### Problem to work on
An exact repetition of every entry, with no images, is the required answer.

### Study material
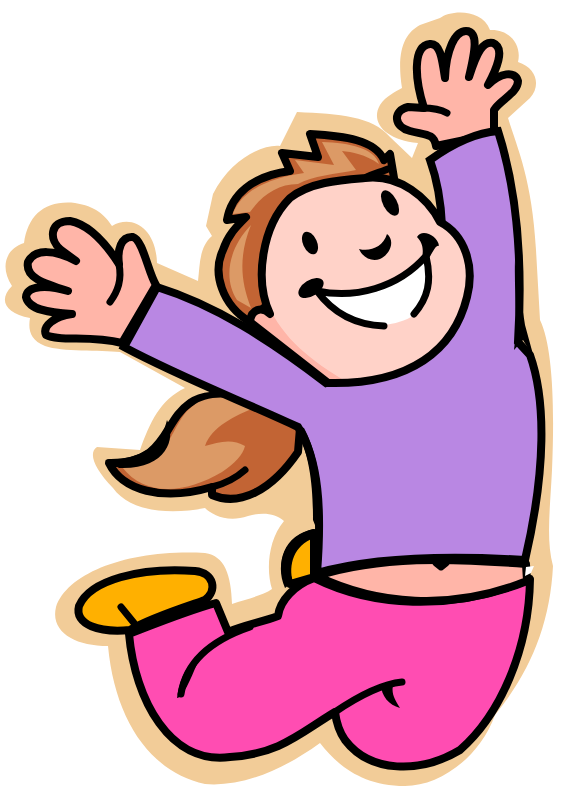
<!DOCTYPE html>
<html lang="en">
<head>
<meta charset="utf-8">
<title>Jumping girl</title>
<style>
:root {
  --paper: #ffffff;
  --halo: #f2cc98;
  --ink: #000000;
  --skin: #ffb5a8;
  --face: #ffd2c8;
  --shirt: #b987e3;
  --trousers: #ff4db2;
  --shoe: #ffb000;
  --hair-dark: #c26434;
  --hair-light: #dc9a66;
}
html, body { margin: 0; background: var(--paper); overflow: hidden; }
svg { display: block; width: 582px; height: 802px; }
.halo { fill: var(--halo); }
.outlined { stroke: var(--ink); stroke-width: 8; stroke-linejoin: round; stroke-linecap: round; }
.line { fill: none; stroke: var(--ink); stroke-width: 7; stroke-linecap: round; stroke-linejoin: round; }
.ink { fill: var(--ink); }
.skin { fill: var(--skin); }
.face { fill: var(--face); }
.shirt { fill: var(--shirt); }
.trousers { fill: var(--trousers); }
.shoe { fill: var(--shoe); }
.hair-dark { fill: var(--hair-dark); }
.hair-light { fill: var(--hair-light); }
.teeth { fill: var(--paper); }
.sharp { stroke-linejoin: miter; }
</style>
</head>
<body>
<svg viewBox="0 0 582 802" role="img" aria-label="Smiling girl jumping with her arms in the air">
  <defs>
    <path id="face-shape" d="M365 178C400 174 428 198 440 222C465 235 475 266 467 297C454 350 410 385 328 383L250 322C251 309 262 306 270 314C254 280 262 226 290 198C310 182 340 180 365 178Z"/>
    <clipPath id="face-clip"><use href="#face-shape"/></clipPath>
  </defs>

  <path class="halo" d="M440 18C450 10 482 8 490 30C510 29 522 45 518 62C537 68 541 86 530 98L508 118C518 150 532 180 536 250L540 320C552 345 555 400 552 470C550 510 546 540 553 566C550 625 530 672 495 715C480 757 440 786 405 786C362 786 337 765 320 743C280 772 240 787 205 784C150 772 115 720 108 646C75 646 50 632 56 607C68 572 130 549 205 553C225 556 231 575 232 604C246 599 262 596 272 589C266 570 268 540 284 521C275 513 262 512 248 516C228 523 212 515 205 508C170 515 130 512 113 488C94 468 88 453 97 447L140 450C150 422 160 400 185 388L120 352C100 350 62 352 45 346C30 340 28 330 30 318C5 313 -2 300 12 286C0 268 5 249 24 243C28 215 45 200 75 203C95 206 105 215 112 226C132 214 156 228 157 263L198 281C200 265 199 247 212 236L206 226L213 194C230 160 262 144 280 146L297 112C340 114 372 116 390 137L412 158L418 143C385 140 370 122 380 105C386 96 395 92 402 88C396 50 405 33 420 25Z"/>

  <g id="ponytail">
    <path class="hair-dark outlined" d="M300 428C268 396 212 387 190 403C162 422 168 464 109 463C122 490 162 502 212 487L212 495C240 507 272 490 298 452Z"/>
    <path class="hair-light" d="M256 407C235 394 205 395 193 406C168 424 176 462 122 467C145 497 185 494 222 472C235 463 243 455 245 446C232 438 218 442 205 446C212 426 235 416 256 407Z"/>
    <path class="ink" d="M105 460C150 459 162 440 167 420C177 440 165 470 119 468Z"/>
    <path class="line" d="M212 487C224 484 236 478 245 470"/>
  </g>

  <g id="hair">
    <path class="hair-dark outlined" d="M250 322C222 305 212 273 223 250C228 235 236 227 246 217L227 220C231 195 252 176 290 171L282 153L318 157L310 134C345 136 375 140 384 160L390 154L394 178L330 240Z"/>
    <path class="hair-light" d="M233 214C240 192 268 178 304 173L295 160L334 165L322 142C350 143 374 148 379 164C365 154 352 152 342 151L356 170C336 174 312 176 298 184C278 184 262 195 250 212Z"/>
    <path class="hair-light" d="M237 300C224 280 227 250 251 225C239 255 240 280 251 308Z"/>
  </g>

  <g id="back-shoe">
    <path class="shoe outlined" d="M314 533C288 539 279 562 290 584L314 577Z"/>
    <path class="ink" d="M314 529C286 535 274 562 285 588L293 582C288 565 294 545 314 538Z"/>
  </g>

  <g id="left-hand">
    <path class="skin outlined" d="M156 285C148 272 143 240 133 237C121 236 117 250 119 264C110 250 92 225 70 221C49 221 49 240 61 250L76 261C55 250 35 248 28 262C25 277 42 283 68 291C48 285 27 285 26 297C29 310 50 313 72 314C55 316 42 326 46 335C60 342 90 335 122 343Z"/>
    <path class="line" d="M119 264C122 280 118 291 110 302"/>
  </g>

  <g id="right-hand">
    <path class="skin outlined" d="M436 146C434 133 425 135 410 131C394 127 392 111 408 107L424 108C415 80 412 46 430 44C440 43 442 58 445 78C446 50 455 31 466 31C479 31 475 52 469 77C477 52 483 41 493 43C506 48 496 70 488 85C500 73 515 70 518 81C518 93 500 100 494 110L494 134Z"/>
    <path class="line" d="M422 108C432 108 440 109 447 113"/>
  </g>

  <g id="trousers">
    <path class="trousers outlined" d="M314 578C370 606 450 613 530 579C529 650 500 715 460 750C420 774 370 773 345 740C338 730 336 720 335 712C300 733 280 754 230 757C170 765 135 700 129 634C160 622 190 610 216 603L228 632C245 625 262 622 278 616C280 600 295 585 314 578Z"/>
    <path class="line" d="M181 694C186 662 212 640 250 627M335 712C360 695 382 684 402 682"/>
    <path class="ink" d="M381 684L394 683C390 692 395 700 400 708C389 705 381 696 381 684ZM177 698C180 675 190 661 204 650C194 668 190 685 180 697Z"/>
  </g>

  <path id="belly" class="skin outlined" d="M317 576C380 556 450 558 526 564L527 581C450 612 375 604 317 576Z"/>
  <path class="teeth" d="M526 567L534 566L531 573L525 576Z"/>
  <path class="line" d="M436 563L441 567L446 563"/>

  <g id="front-shoe">
    <path class="shoe outlined" d="M130 630C100 633 74 625 79 606C90 580 140 567 195 571C215 573 217 591 205 600C185 607 150 618 130 630Z"/>
    <path class="line" d="M121 607L134 623"/>
  </g>

  <g id="shirt">
    <path class="shirt outlined sharp" d="M157 287L124 347C180 377 240 400 298 427C319 460 322 510 317 573C380 555 460 556 525 560C546 470 546 400 530 355L518 342C523 260 517 190 498 131C472 133 448 147 430 160C438 182 441 202 442 226L420 350L326 383C270 340 215 305 157 287Z"/>
    <path class="ink" d="M514 350C518 320 514 290 515 260L525 325L534 358L523 340ZM294 424C311 455 313 490 313 520L321 540C325 490 316 450 304 428Z"/>
  </g>

  <g id="face">
    <use href="#face-shape" class="face"/>
    <path class="skin" clip-path="url(#face-clip)" d="M240 300L268 305C284 340 312 362 354 386L320 392L240 330Z"/>
    <use href="#face-shape" class="outlined" fill="none"/>
    <ellipse class="ink" cx="310" cy="243" rx="7" ry="12" transform="rotate(-24 310 243)"/>
    <ellipse class="ink" cx="390" cy="203" rx="7" ry="14" transform="rotate(-28 390 203)"/>
    <path class="ink" d="M359 249C370 252 383 247 387 234C395 240 391 254 380 259C372 262 363 258 359 249Z"/>
    <path class="teeth" d="M317 291C355 299 398 288 425 257C432 282 426 302 411 317C380 334 340 323 317 291Z"/>
    <path class="line" d="M384 326C355 325 333 313 317 291C355 299 398 288 426 256C432 281 428 298 414 314"/>
    <ellipse class="ink" cx="311" cy="288" rx="14" ry="8" transform="rotate(-32 311 288)"/>
    <path class="ink" d="M417 237C422 228 438 236 439 246C436 245 434 250 429 258L422 258C424 248 422 242 417 237Z"/>
  </g>

  <path class="line" d="M365 178C372 174 381 172 388 169"/>
</svg>
</body>
</html>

### Result below
<!DOCTYPE html>
<html lang="en">
<head>
<meta charset="utf-8">
<title>Jumping girl</title>
<style>
:root {
  --paper: #ffffff;
  --halo: #f2cc98;
  --ink: #000000;
  --skin: #ffb5a8;
  --face: #ffd2c8;
  --shirt: #b987e3;
  --trousers: #ff4db2;
  --shoe: #ffb000;
  --hair-dark: #c26434;
  --hair-light: #dc9a66;
}
html, body { margin: 0; background: var(--paper); overflow: hidden; }
svg { display: block; width: 582px; height: 802px; }
.halo { fill: var(--halo); }
.outlined { stroke: var(--ink); stroke-width: 8; stroke-linejoin: round; stroke-linecap: round; }
.line { fill: none; stroke: var(--ink); stroke-width: 7; stroke-linecap: round; stroke-linejoin: round; }
.ink { fill: var(--ink); }
.skin { fill: var(--skin); }
.face { fill: var(--face); }
.shirt { fill: var(--shirt); }
.trousers { fill: var(--trousers); }
.shoe { fill: var(--shoe); }
.hair-dark { fill: var(--hair-dark); }
.hair-light { fill: var(--hair-light); }
.teeth { fill: var(--paper); }
.sharp { stroke-linejoin: miter; }
</style>
</head>
<body>
<svg viewBox="0 0 582 802" role="img" aria-label="Smiling girl jumping with her arms in the air">
  <defs>
    <path id="face-shape" d="M365 178C400 174 428 198 440 222C465 235 475 266 467 297C454 350 410 385 328 383L250 322C251 309 262 306 270 314C254 280 262 226 290 198C310 182 340 180 365 178Z"/>
    <clipPath id="face-clip"><use href="#face-shape"/></clipPath>
  </defs>

  <path class="halo" d="M440 18C450 10 482 8 490 30C510 29 522 45 518 62C537 68 541 86 530 98L508 118C518 150 532 180 536 250L540 320C552 345 555 400 552 470C550 510 546 540 553 566C550 625 530 672 495 715C480 757 440 786 405 786C362 786 337 765 320 743C280 772 240 787 205 784C150 772 115 720 108 646C75 646 50 632 56 607C68 572 130 549 205 553C225 556 231 575 232 604C246 599 262 596 272 589C266 570 268 540 284 521C275 513 262 512 248 516C228 523 212 515 205 508C170 515 130 512 113 488C94 468 88 453 97 447L140 450C150 422 160 400 185 388L120 352C100 350 62 352 45 346C30 340 28 330 30 318C5 313 -2 300 12 286C0 268 5 249 24 243C28 215 45 200 75 203C95 206 105 215 112 226C132 214 156 228 157 263L198 281C200 265 199 247 212 236L206 226L213 194C230 160 262 144 280 146L297 112C340 114 372 116 390 137L412 158L418 143C385 140 370 122 380 105C386 96 395 92 402 88C396 50 405 33 420 25Z"/>

  <g id="ponytail">
    <path class="hair-dark outlined" d="M300 428C268 396 212 387 190 403C162 422 168 464 109 463C122 490 162 502 212 487L212 495C240 507 272 490 298 452Z"/>
    <path class="hair-light" d="M256 407C235 394 205 395 193 406C168 424 176 462 122 467C145 497 185 494 222 472C235 463 243 455 245 446C232 438 218 442 205 446C212 426 235 416 256 407Z"/>
    <path class="ink" d="M105 460C150 459 162 440 167 420C177 440 165 470 119 468Z"/>
    <path class="line" d="M212 487C224 484 236 478 245 470"/>
  </g>

  <g id="hair">
    <path class="hair-dark outlined" d="M250 322C222 305 212 273 223 250C228 235 236 227 246 217L227 220C231 195 252 176 290 171L282 153L318 157L310 134C345 136 375 140 384 160L390 154L394 178L330 240Z"/>
    <path class="hair-light" d="M233 214C240 192 268 178 304 173L295 160L334 165L322 142C350 143 374 148 379 164C365 154 352 152 342 151L356 170C336 174 312 176 298 184C278 184 262 195 250 212Z"/>
    <path class="hair-light" d="M237 300C224 280 227 250 251 225C239 255 240 280 251 308Z"/>
  </g>

  <g id="back-shoe">
    <path class="shoe outlined" d="M314 533C288 539 279 562 290 584L314 577Z"/>
    <path class="ink" d="M314 529C286 535 274 562 285 588L293 582C288 565 294 545 314 538Z"/>
  </g>

  <g id="left-hand">
    <path class="skin outlined" d="M156 285C148 272 143 240 133 237C121 236 117 250 119 264C110 250 92 225 70 221C49 221 49 240 61 250L76 261C55 250 35 248 28 262C25 277 42 283 68 291C48 285 27 285 26 297C29 310 50 313 72 314C55 316 42 326 46 335C60 342 90 335 122 343Z"/>
    <path class="line" d="M119 264C122 280 118 291 110 302"/>
  </g>

  <g id="right-hand">
    <path class="skin outlined" d="M436 146C434 133 425 135 410 131C394 127 392 111 408 107L424 108C415 80 412 46 430 44C440 43 442 58 445 78C446 50 455 31 466 31C479 31 475 52 469 77C477 52 483 41 493 43C506 48 496 70 488 85C500 73 515 70 518 81C518 93 500 100 494 110L494 134Z"/>
    <path class="line" d="M422 108C432 108 440 109 447 113"/>
  </g>

  <g id="trousers">
    <path class="trousers outlined" d="M314 578C370 606 450 613 530 579C529 650 500 715 460 750C420 774 370 773 345 740C338 730 336 720 335 712C300 733 280 754 230 757C170 765 135 700 129 634C160 622 190 610 216 603L228 632C245 625 262 622 278 616C280 600 295 585 314 578Z"/>
    <path class="line" d="M181 694C186 662 212 640 250 627M335 712C360 695 382 684 402 682"/>
    <path class="ink" d="M381 684L394 683C390 692 395 700 400 708C389 705 381 696 381 684ZM177 698C180 675 190 661 204 650C194 668 190 685 180 697Z"/>
  </g>

  <path id="belly" class="skin outlined" d="M317 576C380 556 450 558 526 564L527 581C450 612 375 604 317 576Z"/>
  <path class="teeth" d="M526 567L534 566L531 573L525 576Z"/>
  <path class="line" d="M436 563L441 567L446 563"/>

  <g id="front-shoe">
    <path class="shoe outlined" d="M130 630C100 633 74 625 79 606C90 580 140 567 195 571C215 573 217 591 205 600C185 607 150 618 130 630Z"/>
    <path class="line" d="M121 607L134 623"/>
  </g>

  <g id="shirt">
    <path class="shirt outlined sharp" d="M157 287L124 347C180 377 240 400 298 427C319 460 322 510 317 573C380 555 460 556 525 560C546 470 546 400 530 355L518 342C523 260 517 190 498 131C472 133 448 147 430 160C438 182 441 202 442 226L420 350L326 383C270 340 215 305 157 287Z"/>
    <path class="ink" d="M514 350C518 320 514 290 515 260L525 325L534 358L523 340ZM294 424C311 455 313 490 313 520L321 540C325 490 316 450 304 428Z"/>
  </g>

  <g id="face">
    <use href="#face-shape" class="face"/>
    <path class="skin" clip-path="url(#face-clip)" d="M240 300L268 305C284 340 312 362 354 386L320 392L240 330Z"/>
    <use href="#face-shape" class="outlined" fill="none"/>
    <ellipse class="ink" cx="310" cy="243" rx="7" ry="12" transform="rotate(-24 310 243)"/>
    <ellipse class="ink" cx="390" cy="203" rx="7" ry="14" transform="rotate(-28 390 203)"/>
    <path class="ink" d="M359 249C370 252 383 247 387 234C395 240 391 254 380 259C372 262 363 258 359 249Z"/>
    <path class="teeth" d="M317 291C355 299 398 288 425 257C432 282 426 302 411 317C380 334 340 323 317 291Z"/>
    <path class="line" d="M384 326C355 325 333 313 317 291C355 299 398 288 426 256C432 281 428 298 414 314"/>
    <ellipse class="ink" cx="311" cy="288" rx="14" ry="8" transform="rotate(-32 311 288)"/>
    <path class="ink" d="M417 237C422 228 438 236 439 246C436 245 434 250 429 258L422 258C424 248 422 242 417 237Z"/>
  </g>

  <path class="line" d="M365 178C372 174 381 172 388 169"/>
</svg>
</body>
</html>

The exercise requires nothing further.